An intimate, humane portrait of a working-class Irish woman's pleasures and struggles in her first year of sobriety. Read full book review >

BOOK REVIEW

HISS-S-S-S! by Eric A. Kimmel
CHILDREN'S
Released: Sept. 1, 2012

"With a disappointing lack of emotion and humor, the story feels less like a boy's adventure with his first pet and more like a manual on how to (and how not to) care for a pet snake. (Fiction. 7-12)"
Ophidiophobes beware! Readers who aren't genuine snake lovers will likely find it difficult to sink their fangs into this tale. Read full book review >

BOOK REVIEW

S&M by Jeffrey DeShell
FICTION & LITERATURE
Released: May 1, 1997

STATEMENT PAGE Read full book review >

BOOK REVIEW

MR. S by George Jacobs
BIOGRAPHY & MEMOIR
Released: June 3, 2003

"Deliciously gossipy, yet Sinatra is recalled with affection rather than spite."
As-told-to memoir of life with the famous crooner by his African-American Man Friday, lubricated with racy tales about the stars, the Kennedys, and the Mob. Read full book review >

BOOK REVIEW

S/Z by Roland Barthes
Released: Sept. 9, 1974

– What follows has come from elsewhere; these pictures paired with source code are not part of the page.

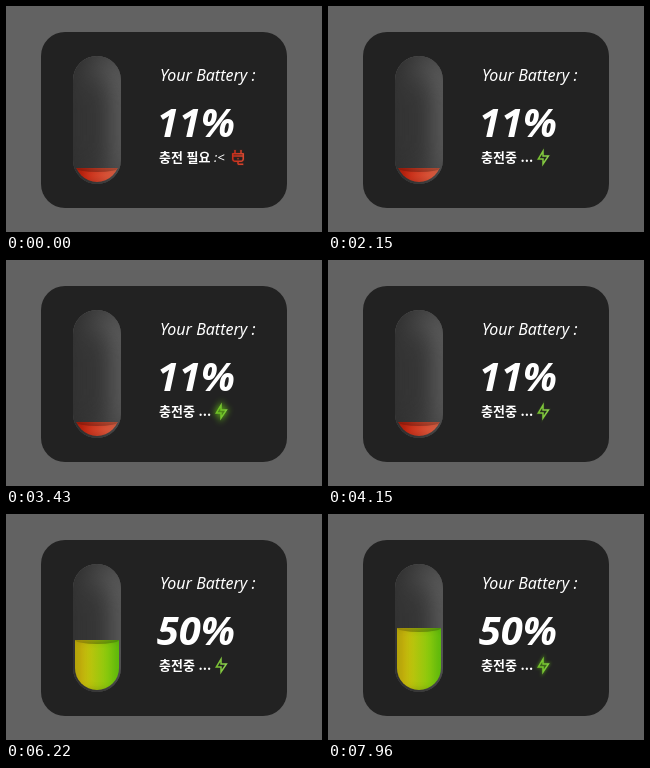
These frames come from a looping animation (316x226 px, 8 s). An HTML page:

```html
<!DOCTYPE html>
<html lang="ko">
<head>
<meta charset="utf-8">
<title>Battery</title>
<style>
  html, body { margin: 0; width: 100%; height: 100%; overflow: hidden; background: #626262; }
  .card { position: absolute; left: 35px; top: 26px; width: 246px; height: 176px; border-radius: 24px; background: #222; }
  .pill {
    position: absolute; left: 67px; top: 50px; width: 48px; height: 128px; border-radius: 24px; background: #333;
    box-shadow: inset 14px 0 34px hsl(0 0% 16%), inset -3px 8px 34px hsl(0 0% 52%);
  }
  .level { position: absolute; inset: 2px; border-radius: 22px; overflow: hidden; }
  .liquid {
    position: absolute; left: 0; right: 0; bottom: 0; overflow: hidden;
    background: linear-gradient(90deg, var(--from) 15%, var(--to));
    box-shadow: inset -7px 0 8px #0000001a, inset 8px 0 8px #00000026;
  }
  .liquid::after {
    content: ""; position: absolute; left: 0; right: 0; top: -4px; height: 8px; border-radius: 50%;
    background: linear-gradient(90deg, var(--from) 15%, var(--to));
    box-shadow: inset 0 -3px 5px #0003, inset 0 0 0 8px #00000026;
  }
  svg { position: absolute; left: 0; top: 0; }
  text { fill: #fff; font-family: "Noto Sans", "Open Sans", sans-serif; }
  .slanted { font-style: italic; font-weight: 500; }
  .korean { font-family: "Noto Sans CJK KR", "Noto Sans CJK", sans-serif; font-size: 13px; font-weight: 700; }
  #percent { font-size: 40px; font-weight: 800; }
  .glow { stroke-width: 2; }
</style>
</head>
<body>
<div class="card"></div>
<div class="pill"><div class="level"><div class="liquid" id="liquid"></div></div></div>
<svg width="316" height="226" viewBox="0 0 316 226">
  <defs>
    <linearGradient id="red"><stop offset=".15" stop-color="hsl(7 75% 45%)"/><stop offset="1" stop-color="hsl(9 65% 52%)"/></linearGradient>
    <linearGradient id="green"><stop offset=".15" stop-color="hsl(90 58% 48%)"/><stop offset="1" stop-color="hsl(92 60% 59%)"/></linearGradient>
    <path id="plug" d="M13 18V20H19V22H13C11.9 22 11 21.1 11 20V18H8C5.8 18 4 16.2 4 14V7C4 6.45 4.45 6 5 6H7V2H9V6H15V2H17V6H19C19.55 6 20 6.45 20 7V14C20 16.2 18.2 18 16 18ZM8 16H16C17.1 16 18 15.1 18 14V11H6V14C6 15.1 6.9 16 8 16ZM18 8H6V9H18ZM12 14.5a1 1 0 0 1 0-2a1 1 0 0 1 0 2Z" fill-rule="evenodd"/>
    <path id="bolt" d="M13 9H21L11 24V15H4L13 0ZM11 11V7.2L7.5 13H13V17.4L17.3 11Z" fill-rule="evenodd"/>
  </defs>
  <text class="slanted" x="154" y="75" font-size="16">Your Battery :</text>
  <text class="slanted" id="percent" x="229" y="131" text-anchor="end"></text>
  <g id="low">
    <text class="korean" x="153" y="155.5">충전 필요</text>
    <text class="slanted" x="208" y="155.5" font-size="13">:&lt;</text>
    <g transform="translate(223 142.5) scale(.75)">
      <use href="#plug" fill="url(#red)"/>
      <use class="glow" href="#plug" fill="hsl(7 89% 46%)" stroke="hsl(7 89% 46%)"/>
    </g>
  </g>
  <g id="charging">
    <text class="korean" x="153" y="155.5">충전중 ...</text>
    <g transform="translate(206 142.5) scale(.75)">
      <use href="#bolt" fill="url(#green)"/>
      <use class="glow" href="#bolt" fill="hsl(92 80% 42%)" stroke="hsl(92 80% 42%)"/>
    </g>
  </g>
</svg>
<script>
const LOOP = 8000, PULSE = 2400, RISE = 300, FULL_HEIGHT = 124;
const RED = ["hsl(7 85% 43%)", "hsl(12 75% 60%)"];
const ORANGE = ["hsl(22 85% 44%)", "hsl(50 78% 60%)"];
const YELLOW = ["hsl(54 89% 44%)", "hsl(92 88% 43%)"];

// Each state restarts the icon's pulse.
const states = [
  { start: 245 - PULSE, level: 11, colors: RED, charging: false },
  { start: 2000, level: 11, colors: RED, charging: true },
  { start: 4220, level: 25, colors: ORANGE, charging: true },
  { start: 6115, level: 50, colors: YELLOW, charging: true },
];

const byId = id => document.getElementById(id);
const liquid = byId("liquid"), percent = byId("percent");
const glows = document.querySelectorAll(".glow");

// CSS "ease": cubic-bezier(.25, .1, .25, 1)
function ease(x) {
  const curve = (s, a, b) => 3 * s * (1 - s) ** 2 * a + 3 * s * s * (1 - s) * b + s ** 3;
  let low = 0, high = 1;
  for (let i = 0; i < 20; i++) {
    const mid = (low + high) / 2;
    if (curve(mid, .25, .25) < x) low = mid; else high = mid;
  }
  return curve(low, .1, 1);
}

function draw() {
  const time = performance.now() % LOOP;
  const index = states.findLastIndex(state => state.start <= time);
  const state = states[index], previous = states[Math.max(index - 1, 0)];
  const age = time - state.start;

  const level = previous.level + (state.level - previous.level) * ease(Math.min(age / RISE, 1));
  liquid.style.height = level / 100 * FULL_HEIGHT + "px";
  liquid.style.setProperty("--from", state.colors[0]);
  liquid.style.setProperty("--to", state.colors[1]);
  percent.textContent = state.level + "%";

  byId("low").style.display = state.charging ? "none" : "";
  byId("charging").style.display = state.charging ? "" : "none";
  const pulse = (1 - Math.cos(age / PULSE * 2 * Math.PI)) / 2;
  for (const glow of glows) {
    glow.style.opacity = pulse;
    glow.style.filter = `blur(${4.5 * pulse}px)`;
  }
  requestAnimationFrame(draw);
}
draw();
</script>
</body>
</html>
```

"Barthes has brought new life to a foundering literary aesthetics with this synthesis of science and imaginative humanism, for those familiar with the terminology."
In this essential application of structural linguistics to the problems of literary criticism, Roland Barthes—a disciple of Saussure and one of the cardinal spokesmen of semiology—opposes both the goals and methods of classic rhetoric. Read full book review >